United Airlines has settled with Dr. David Dao after he was dragged off a flight earlier this month.
As part of the deal, the settlement amount remains confidential.
Earlier Thursday, United unveiled a slew of policy changes that it hopes will prevent a repeat of the public relations disaster that has engulfed the company after Dao was forcibly removed from a plane on April 9.
Dao was a passenger on Flight 3411 from Chicago to Louisville, which was overbooked. He and other passengers were offered $800 to give up their seats for United crew members.
The airline said it will now offer up to $10,000 to customers who volunteer to give up their seats on an overbooked flight. In the incident involving Dao, he and other passengers were offered $800.
Social media erupted in fury after videos and photos of the incident circulated. CEO Oscar Munoz drew fire when he used the euphemism “re-accomodate” in a public statement to describe what happened to Dao.
Munoz did not improve the situation when he said Dao was “disruptive and belligerent” in an email to employees. He has since changed his tune and repeatedly apologized for how the airline handled the situation.

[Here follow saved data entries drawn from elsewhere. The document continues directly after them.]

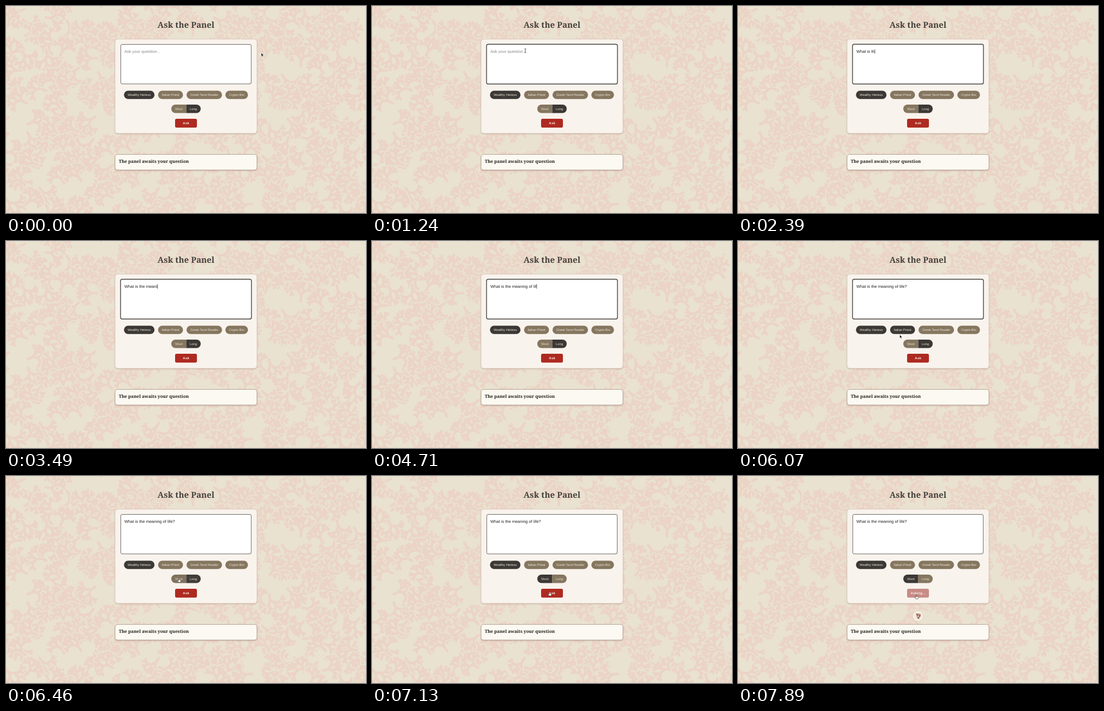
An HTML page with a canvas that plays this animation: 660x380 px, repeating every 7.99 s.

```html
<!DOCTYPE html>
<html lang="en">
<head>
<meta charset="utf-8">
<title>Ask the Panel</title>
<style>
html, body { margin: 0; width: 660px; height: 380px; overflow: hidden; background: #e9e2d0; }
canvas, svg { position: absolute; left: 0; top: 0; }
text { font-family: "Liberation Sans", Arial, sans-serif; text-rendering: geometricPrecision; }
.serif { font-family: "Noto Serif", Georgia, serif; font-weight: bold; }
.pill { font-size: 5.85px; fill: #ece4d6; text-anchor: middle; }
.ask { font-size: 6px; font-weight: bold; letter-spacing: .25px; fill: #fbeeea; text-anchor: middle; }
.field { font-size: 7.53px; }
</style>
</head>
<body>
<canvas id="coral" width="660" height="380"></canvas>
<svg width="660" height="380" viewBox="0 0 660 380">
  <defs>
    <filter id="shade" x="-5%" y="-10%" width="110%" height="130%">
      <feDropShadow dx="0" dy="1" stdDeviation="1.2" flood-color="#7d5c4c" flood-opacity=".35"/>
    </filter>
    <clipPath id="toggle"><rect x="303" y="181" width="54" height="15.5" rx="7.75"/></clipPath>
  </defs>
  <text class="serif" x="330" y="40.3" font-size="15.2" fill="#45413c" text-anchor="middle">Ask the Panel</text>
  <rect x="200" y="61" width="260" height="172.7" rx="5" fill="#f9f3ed" stroke="#dcc6ba" stroke-width=".7" filter="url(#shade)"/>
  <rect id="area" fill="#fff" stroke="#46423e"/>
  <path d="M446 142l2.5-2.5M447.6 142l1-1" stroke="#999" stroke-width=".4"/>
  <text id="field" class="field" x="217" y="86"></text>
  <rect id="caret" y="79.3" width=".7" height="8.4" fill="#222"/>
  <g id="pills"></g>
  <g clip-path="url(#toggle)">
    <rect id="short" x="303" y="181" width="27.5" height="16"/>
    <rect id="long" x="330.5" y="181" width="27" height="16"/>
  </g>
  <text class="pill" x="317" y="190.8">Short</text>
  <text class="pill" x="343.5" y="190.8">Long</text>
  <rect id="button" x="310" y="207" width="40" height="16.3" rx="2.8"/>
  <text id="ask" class="ask" x="330.2" y="217.2"></text>
  <g id="loader">
    <circle r="10" fill="#f5ecdf" stroke="#dccdbb" stroke-width=".6"/>
    <g id="spin">
      <path d="M-4-5L5-4 3 4-2 5z" fill="#d6aca2"/>
      <path d="M-3-5l3 3-2 2zM1 0l4-3-1 5zM-1 3l3-1 0 4z" fill="#69534c"/>
      <circle cx="1" cy="-3" r="1.3" fill="#b65c52"/>
    </g>
  </g>
  <rect x="200" y="272.5" width="260" height="28.5" rx="4.5" fill="#fbf9f2" stroke="#ad9787" stroke-width=".8" filter="url(#shade)"/>
  <text class="serif" x="206.7" y="288.2" font-size="8.1" fill="#24211e">The panel awaits your question</text>
  <g id="pointer">
    <path id="arrow" d="M0 0V6.4L1.5 5.1 2.6 7.5 3.6 7 2.6 4.7H4.6Z" fill="#111" stroke="#fff" stroke-width=".5"/>
    <path id="beam" d="M-1.4-3.6Q0-3.6 0-2.8Q0-3.6 1.4-3.6M0-2.8V2.8M-1.4 3.6Q0 3.6 0 2.8Q0 3.6 1.4 3.6" fill="none" stroke="#222" stroke-width=".8"/>
    <path id="hand" d="M-.7 0Q0-.9.7 0V2.5L3.2 3.2Q3.8 3.5 3.6 4.6L2.9 7H-1.2L-3 4Q-2.6 3-.7 4.4Z" fill="#fff" stroke="#222" stroke-width=".6"/>
  </g>
</svg>
<script>
const LOOP = 7990, DARK = [59, 56, 53], TAN = [133, 118, 95];
const RED = [174, 42, 32], ROSE = [200, 139, 133];
const QUESTION = "What is the meaning of life?";
const $ = id => document.getElementById(id);
const set = (el, attrs) => { for (const k in attrs) el.setAttribute(k, attrs[k]); };
const show = (id, on) => { $(id).style.display = on ? "" : "none"; };
const ramp = (t, from, span) => Math.min(1, Math.max(0, (t - from) / span));
const mix = (a, b, p) => `rgb(${a.map((v, i) => Math.round(v + (b[i] - v) * p))})`;

// Seeded coral wallpaper
function drawCoral() {
  const ctx = $("coral").getContext("2d");
  let seed = 11;
  const rnd = () => (seed = seed * 16807 % 2147483647) / 2147483647;
  function limb(path, x, y, angle, len, depth) {
    const x2 = x + Math.cos(angle) * len, y2 = y + Math.sin(angle) * len;
    path.moveTo(x, y);
    path.lineTo(x2, y2);
    if (!depth) return;
    for (const side of [-1, 1])
      limb(path, x2, y2, angle + side * (.4 + rnd() * .4), len * (.75 + rnd() * .2), depth - 1);
  }
  ctx.fillStyle = "#e9e2d0";
  ctx.fillRect(0, 0, 660, 380);
  ctx.lineCap = ctx.lineJoin = "round";
  for (let y = -10; y < 420; y += 30)
    for (let x = -10; x < 690; x += 34) {
      const path = new Path2D();
      limb(path, x + rnd() * 20, y + rnd() * 18, rnd() * 6.28, 10, 4);
      for (const [color, width] of [["#e9e2d0", 8.5], ["#ebd4c6", 4.8]]) {
        ctx.strokeStyle = color;
        ctx.lineWidth = width;
        ctx.stroke(path);
      }
    }
}

const pills = [["Wealthy Heiress", 216.3, 55.9], ["Italian Priest", 278.8, 45.7],
  ["Greek Tarot Reader", 331, 65], ["Crypto Bro", 402.2, 41.4]].map(([name, x, width]) => {
  const make = tag => $("pills").appendChild(document.createElementNS("http://www.w3.org/2000/svg", tag));
  const box = make("rect"), label = make("text");
  set(box, { x, y: 155.6, width, height: 15.2, rx: 7.6 });
  set(label, { class: "pill", x: x + width / 2, y: 165.2 });
  label.textContent = name;
  return box;
});

// Typing: time and number of characters
const keys = [[1580, 1], [1650, 2], [1700, 3], [1800, 4], [1900, 5], [2000, 6], [2100, 7], [2200, 8],
  [2300, 9], [2390, 10], [2730, 11], [2930, 12], [2990, 13], [3130, 14], [3250, 15], [3370, 16],
  [3490, 17], [3610, 18], [3810, 19], [3940, 20], [4160, 22], [4340, 24], [4710, 26], [4890, 27], [5190, 28]];

// Pointer: time, x, y
const track = [[0, 468, 86], [80, 468, 86], [400, 370, 90], [780, 284, 83], [1240, 281, 82], [5640, 281, 82],
  [5800, 290, 125], [5940, 300, 161], [6070, 296.5, 172], [6370, 317, 188], [7030, 317, 188],
  [7130, 325.5, 213], [7500, 327, 218], [7790, 327, 218.5], [LOOP, 327, 218.5]];
function pointerAt(t) {
  const i = track.findIndex(p => p[0] > t), a = track[i - 1], b = track[i];
  const p = (t - a[0]) / (b[0] - a[0]), s = p * p * (3 - 2 * p);
  return [a[1] + (b[1] - a[1]) * s, a[2] + (b[2] - a[2]) * s];
}

function draw(t) {
  const focused = t >= 880 && t < 6460;
  set($("area"), focused
    ? { x: 210, y: 70.2, width: 240, height: 73, rx: 3, "stroke-width": 1.4 }
    : { x: 210.4, y: 70.5, width: 239.2, height: 72.5, rx: 2.7, "stroke-width": .8 });

  const typed = keys.reduce((n, k) => t >= k[0] ? k[1] : n, 0);
  $("field").textContent = typed ? QUESTION.slice(0, typed) : "Ask your question...";
  $("field").setAttribute("fill", typed ? "#24211f" : "#8d8987");
  show("caret", typed && t < 5640);
  set($("caret"), { x: 217.2 + (typed ? $("field").getComputedTextLength() : 0) });

  const hover = ramp(t, 5910, 80) - ramp(t, 6075, 120);
  pills.forEach((box, i) => box.setAttribute("fill", mix(TAN, DARK, i == 0 ? 1 : i == 1 ? hover : 0)));
  const swap = ramp(t, 6455, 75);
  $("short").setAttribute("fill", mix(TAN, DARK, swap));
  $("long").setAttribute("fill", mix(DARK, TAN, swap));

  const asking = t >= 7250;
  $("button").setAttribute("fill", mix(RED, ROSE, ramp(t, 7250, 120)));
  $("ask").textContent = asking ? "Asking..." : "Ask";
  show("loader", asking);
  set($("loader"), { transform: "translate(330 257)" });
  set($("spin"), { transform: `rotate(${(t - 7890) * .36})` });

  const [x, y] = pointerAt(t);
  const overArea = x < 450 && y < 143;
  const overButton = y > 155 && y < 171 || y > 181 && y < 196 || y > 207;
  set($("pointer"), { transform: `translate(${x} ${y})` });
  show("pointer", t < 1580 || t >= 5640);
  show("beam", overArea);
  show("hand", !overArea && overButton);
  show("arrow", !overArea && !overButton);
}

drawCoral();
const start = performance.now();
(function frame() {
  draw((performance.now() - start) % LOOP);
  requestAnimationFrame(frame);
})();
</script>
</body>
</html>
```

United should be applauded “for this acceptance of corporate accountability,” said Thomas Demetrio, one of Dao’s lawyers.
“Dr. Dao has become the unintended champion for the adoption of changes which will certainly help improve the lives of literally millions of travelers,” Demetrio said. “I sincerely hope that all other airlines make similar changes and follow United’s lead in helping to improve the passenger flying experience with an emphasis on empathy, patience, respect and dignity.”
United said in a statement that it is pleased to have reached an “amicable resolution.”
“We look forward to implementing the improvements we have announced, which will put our customers at the center of everything we do,” the airline said.
Shares of United pared losses, nearing session highs after the news.
This story is developing. Please check back for further updates.
— Special thanks to CNBC